The Shelton Laurel Massacre, Part Two: Could History Repeat Itself?


In the conclusion of this two podcast series, you get to hear some surprising facts about the Shelton Laurel Massacre and related events, which by themselves are still surprising to many people just considering the events of those tragedies. Even once you get past the shocking nature of the executions, there are lots of ironies and unexpected twists to the story. The whole region was a hotbed of conflict that at least on paper did not seem to make sense. Perhaps these pieces can only fit together once you begin by acknowledging that wars never make much sense, especially to the people fighting them. Maybe the only logical answer to the insanity that was the Civil War in Southern Appalachia was to go off the rails county by county, mountain valley by mountain top, town by countryside and kinfolk by kinfolk. The events in Shelton Laurel in 1863 were the Civil War in microcosm, with the two sides not hundreds or thousands of miles away in distance, experience and world view, but with those fighting each other living in the same place, with the same bloodlines, the same heritage.

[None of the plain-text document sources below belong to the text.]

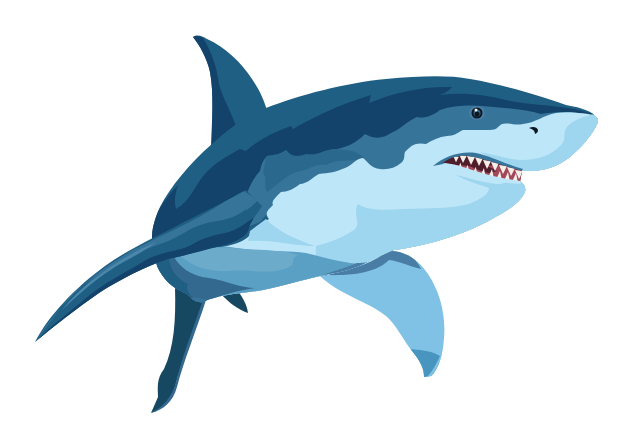
<!DOCTYPE html>
<html lang="en">
<head>
<meta charset="utf-8">
<title>Great white shark</title>
<style>
:root {
  --paper: #ffffff;
  --navy: #13436b;
  --blue: #205f84;
  --steel: #37749a;
  --steel-light: #4a87ab;
  --teal-dark: #174862;
  --belly: #bde6f9;
  --belly-shade: #9fd6ef;
  --rear: #5a9fc4;
  --rear-light: #6cacca;
  --rear-dark: #33688f;
  --fin: #80c2e5;
  --fin-tip: #4896bf;
  --fin-root: #4a7da5;
  --mouth: #4f1d2b;
  --gum: #a3485a;
  --tooth: #f6efe8;
  --ink: #0d1720;
}
html, body { margin: 0; background: var(--paper); overflow: hidden; }
svg { display: block; width: 633px; height: 448px; }
.navy { fill: var(--navy); }
.blue { fill: var(--blue); }
.steel { fill: var(--steel); }
.steel-light { fill: var(--steel-light); }
.teal-dark { fill: var(--teal-dark); }
.belly { fill: var(--belly); }
.belly-shade { fill: var(--belly-shade); }
.rear { fill: var(--rear); }
.rear-light { fill: var(--rear-light); }
.rear-dark { fill: var(--rear-dark); }
.fin { fill: var(--fin); }
.fin-tip { fill: var(--fin-tip); }
.fin-root { fill: var(--fin-root); }
.mouth { fill: var(--mouth); }
.gum { fill: var(--gum); }
.tooth { fill: var(--tooth); }
.ink { fill: var(--ink); }
</style>
</head>
<body>
<svg viewBox="0 0 633 448" role="img" aria-label="Great white shark swimming to the right">
  <defs>
    <clipPath id="body-clip">
      <path id="body-shape" d="M598 119C592 111 583 108 566 105C540 96 505 85 470 79C448 75 420 76 386 79C344 83 300 95 266 108C245 117 228 129 212 144C190 163 170 187 160 207C154 220 152 230 152 238L157 266C163 279 172 288 187 294C192 300 197 303 203 302C222 293 248 294 272 288C298 282 316 276 340 272C362 267 378 256 394 250C425 246 464 235 492 219C507 211 520 203 525 192C526 187 524 183 519 181L521 170C537 173 555 169 570 157C582 147 593 134 598 122Z"/>
    </clipPath>
    <clipPath id="pectoral-clip">
      <path id="pectoral-shape" d="M320 276C345 272 372 264 388 251C404 250 418 259 428 274C440 292 446 315 444 338C443 356 438 370 431 376L424 377C424 369 421 362 412 351C402 338 397 326 386 316C367 301 340 295 320 276Z"/>
    </clipPath>
    <clipPath id="tail-clip">
      <path id="tail-shape" d="M35 342C49 315 75 288 105 266C130 248 160 235 184 222C206 211 228 200 246 190L262 206C256 216 250 222 249 228C248 236 236 242 221 246C203 250 184 256 168 259C146 266 119 280 99 293C76 309 55 325 35 342Z"/>
    </clipPath>
    <clipPath id="mouth-clip">
      <path id="mouth-shape" d="M443 163C450 157 459 155 469 156C486 159 503 166 522 171L520 182C505 180 492 178 480 174C468 170 456 165 443 163Z"/>
    </clipPath>
    <path id="upper-tooth" d="M-4 0L4 1L0 9Z"/>
    <path id="lower-tooth" d="M-3 0L3 1L1 -9Z"/>
  </defs>

  <g id="lower-tail-lobe">
    <path class="teal-dark" d="M175 288C176 320 174 348 164 369C156 379 158 389 158 397L151 413C162 409 171 402 175 387C181 363 194 330 204 300Z"/>
    <path class="rear-dark" d="M203 300C192 331 181 361 176 382C172 397 163 407 151 413C163 410 173 402 177 387C183 363 196 331 206 300Z"/>
  </g>

  <path id="anal-fin" class="teal-dark" d="M221 294C229 303 239 310 248 313C247 305 243 298 238 291Z"/>

  <g id="dorsal-fin">
    <path class="blue" d="M193 37C197 34 202 36 207 39C225 47 241 62 252 79C261 92 264 101 267 110L212 146C212 122 214 93 210 72C207 58 200 46 193 37Z"/>
    <path class="navy" d="M193 37C197 35 200 36 203 38C213 54 217 69 219 84C223 99 230 109 236 126L211 146C212 122 214 93 210 72C207 58 200 46 193 37Z"/>
  </g>

  <g id="pectoral-fin">
    <use href="#pectoral-shape" class="fin"/>
    <g clip-path="url(#pectoral-clip)">
      <path class="fin-root" d="M314 278C345 272 370 260 390 248C405 249 416 258 421 269C408 266 399 261 389 260C378 271 358 276 326 275Z"/>
      <path class="fin-tip" d="M408 349C420 350 430 350 440 356L436 380L420 380Z"/>
      <path class="fin" d="M441 354C436 365 432 372 426 378L438 376L447 350Z"/>
    </g>
  </g>

  <g id="body">
    <use href="#body-shape" class="blue"/>
    <g clip-path="url(#body-clip)">
      <path class="navy" d="M146 246C150 220 162 202 178 185C175 194 174 202 176 209C190 201 194 187 204 175C214 163 229 155 240 149L246 151C258 140 274 132 291 126L293 129C317 115 344 103 371 95L369 103C395 92 424 86 452 87C449 91 445 93 440 95C463 92 487 95 506 100C529 105 553 105 574 109L602 116L590 122C559 115 530 118 502 113C476 111 448 112 427 122C410 132 403 143 390 151C365 157 338 154 316 159C291 166 272 177 257 191L244 205L200 240L150 262Z"/>
      <path class="steel" d="M245 207C245 194 251 181 260 171C261 165 263 160 267 156C274 155 281 154 286 150C290 156 297 158 306 154C317 157 326 148 337 149C347 147 356 143 365 134C373 139 383 139 391 133C401 129 407 121 417 117C424 119 432 116 440 110C454 105 470 105 482 106C503 108 525 109 541 114C560 111 580 112 597 118L596 128L555 132L498 139L440 154L395 169L370 172L310 184L277 202L260 222L242 229Z"/>
      <path class="blue" d="M266 157C276 153 280 156 286 150C294 159 301 155 306 154C317 157 326 148 337 149C349 150 357 151 364 158C349 163 337 158 326 165C315 163 309 170 301 171C287 173 278 185 267 192C263 185 268 178 263 173Z" opacity=".55"/>
      <path class="belly" d="M600 116C588 114 570 111 556 113C544 115 535 123 523 124C515 126 508 122 502 124C497 127 497 130 490 130C480 130 471 130 463 130C457 133 454 136 447 136C439 137 432 140 426 144C415 142 411 146 407 150C402 153 407 158 401 163C395 168 388 170 380 169C371 168 368 162 363 158C355 159 353 165 345 168C336 172 329 173 319 174C313 177 307 184 300 184C294 189 287 192 281 192C276 197 271 201 273 205C268 210 264 213 269 219C260 224 252 228 249 236C240 246 217 247 190 254L210 320L450 300L540 210L523 174L604 160Z"/>
      <path class="belly-shade" d="M316 246C331 242 342 238 354 230C362 223 352 215 358 204C368 211 385 210 403 209C427 208 451 209 469 204C481 199 489 194 489 188C478 184 466 181 456 175C471 178 486 184 500 184C512 181 520 178 527 182L535 200L500 240L380 275L315 279Z"/>
      <path class="belly-shade" d="M266 219C278 232 298 240 315 246C296 246 270 239 248 241L250 231Z"/>
      <path class="belly-shade" d="M604 112C587 115 573 119 567 127C562 133 567 139 561 145C552 155 538 160 522 160C508 160 494 154 480 152L522 176L604 166Z"/>
      <path class="rear" d="M167 256C187 251 211 246 230 247C256 252 283 250 306 253C327 258 348 265 370 264L330 290L195 309L160 285Z"/>
      <path class="rear-light" d="M181 256C199 249 217 246 235 248C259 251 278 249 298 255C287 261 300 264 284 269C266 275 246 269 230 271C212 272 193 268 181 256Z"/>
      <path class="rear-dark" d="M150 262L174 257C180 267 190 276 209 278C227 281 241 288 255 288C238 291 221 294 202 304L166 292Z"/>
      <path class="fin-root" d="M318 277C332 271 346 268 357 263C369 264 382 257 393 250L388 262C372 270 352 276 318 277Z"/>
      <path class="blue" d="M150 262L169 256C169 269 177 279 188 284C184 290 191 294 196 303L168 291Z"/>
      <path class="steel" d="M190 298C197 296 202 300 207 299L203 306L195 304Z"/>
    </g>
  </g>

  <g id="upper-tail-lobe">
    <use href="#tail-shape" class="blue"/>
    <g clip-path="url(#tail-clip)">
      <path class="steel" d="M35 342C60 303 92 273 133 250C166 233 207 216 242 190L258 200C247 213 230 220 211 222C188 227 180 238 160 244C128 255 101 272 77 290C65 300 51 322 35 342Z"/>
      <path class="steel-light" d="M62 310C83 283 119 258 156 242C143 253 125 260 109 271C92 282 77 296 62 310Z"/>
      <path class="navy" d="M35 342C54 323 70 312 86 298C104 283 126 272 146 260C165 250 179 252 193 244C205 237 215 235 225 233C238 230 247 222 253 218L255 239L215 255L168 266L100 300Z"/>
      <path class="blue" d="M151 250C171 242 187 230 209 224C225 220 236 218 247 208C238 224 222 228 207 234C190 240 174 250 151 250Z"/>
    </g>
  </g>

  <g id="head">
    <path class="steel" d="M433 166C445 156 460 151 476 153C491 156 507 165 523 169L521 172C504 167 486 160 469 157C457 156 449 160 443 164Z"/>
    <g id="mouth">
      <use href="#mouth-shape" class="mouth"/>
      <g clip-path="url(#mouth-clip)">
        <path class="gum" d="M453 165C467 165 475 168 486 166C497 164 507 167 523 170L520 184C493 182 472 174 453 167Z"/>
        <path class="mouth" d="M463 160C474 161 487 165 497 171L489 173C478 171 470 167 463 160Z"/>
        <g id="upper-teeth" class="tooth">
          <use href="#upper-tooth" transform="translate(456 156) scale(.7)"/>
          <use href="#upper-tooth" transform="translate(463 155) scale(.9)"/>
          <use href="#upper-tooth" transform="translate(471 156)"/>
          <use href="#upper-tooth" transform="translate(479 157)"/>
          <use href="#upper-tooth" transform="translate(487 160)"/>
          <use href="#upper-tooth" transform="translate(495 162)"/>
          <use href="#upper-tooth" transform="translate(503 165)"/>
          <use href="#upper-tooth" transform="translate(511 167)"/>
          <use href="#upper-tooth" transform="translate(519 170)"/>
        </g>
        <g id="lower-teeth" class="tooth">
          <use href="#lower-tooth" transform="translate(460 168) scale(.6)"/>
          <use href="#lower-tooth" transform="translate(467 171) scale(.7)"/>
          <use href="#lower-tooth" transform="translate(475 174) scale(.8)"/>
          <use href="#lower-tooth" transform="translate(483 176) scale(.9)"/>
          <use href="#lower-tooth" transform="translate(491 178)"/>
          <use href="#lower-tooth" transform="translate(499 180)"/>
          <use href="#lower-tooth" transform="translate(507 181)"/>
          <use href="#lower-tooth" transform="translate(515 182)"/>
        </g>
      </g>
      <path class="belly" d="M443 163C463 164 477 175 520 181L521 184C489 183 465 173 443 163Z"/>
    </g>
    <g id="eye">
      <ellipse class="fin-root" cx="477" cy="113" rx="8" ry="7"/>
      <circle class="ink" cx="477" cy="113" r="5.5"/>
      <circle class="rear-dark" cx="477" cy="113" r="3.5"/>
      <circle class="ink" cx="477" cy="114" r="2.5"/>
      <circle class="tooth" cx="476" cy="110" r="1.5"/>
    </g>
    <path id="nostril" class="ink" d="M529 128C533 126 537 127 538 130C538 132 537 133 535 134C535 131 533 129 529 128Z"/>
  </g>
</svg>
</body>
</html>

Cover art to the historical novel And the Crows Took Their Eyes by Vicki Lane

Cover art to the historical novel And the Crows Took Their Eyes by Vicki Lane

Asheville Citizen-Times article on the Shelton Laurel Massacre from 1981

Asheville Citizen-Times article on the Shelton Laurel Massacre from 1981

This episode features details on the Massacre itself as well as another big surprise that Vicki Lane, Sheila Kay Adams and Taylor Barnhill revealed in their interview, plus a theory on how the seeds of this terrible event were sown. Also featured is music about the Civil War and songs that were widely popular in that era.

Songs heard in this episode:

“Republican Spirit/Mississippi Sawyer” played by Jim Taylor, from The Civil War Collection (excerpt)

“The Secesh (Shiloh)” by John Hartford, from the compilation Songs of the Civil War (excerpt)

“Shy Ann” by Byard Ray from A Twentieth Century Bard (excerpt)

“Battle Cry Of Freedom” by Bryan Sutton from Divided & United: The Songs of the Civil War

Thanks for visiting! You can follow the series on podcast platforms everywhere. After that, it helps greatly when you give it a good rating and a review. Spreading awareness by giving this series a top rating, and even more so with a review, will make all of the topics and artists covered on this series more likely to be found by more people just like you. Southern Songs and Stories is a part of the podcast lineup of both public radio WNCW and Osiris Media, with all of the Osiris shows available here. You can also hear new episodes of this podcast on Bluegrass Planet Radio here. Thanks to Carol Rifkin for pointing me to much of the music here, to Sean Rubin for converting tapes of the show Over Home to digital format, and to Corrie Askew for producing the radio adaptations of this series on public radio WNCW, where we worked with Joshua Meng, who wrote and performed our theme songs. – Joe Kendrick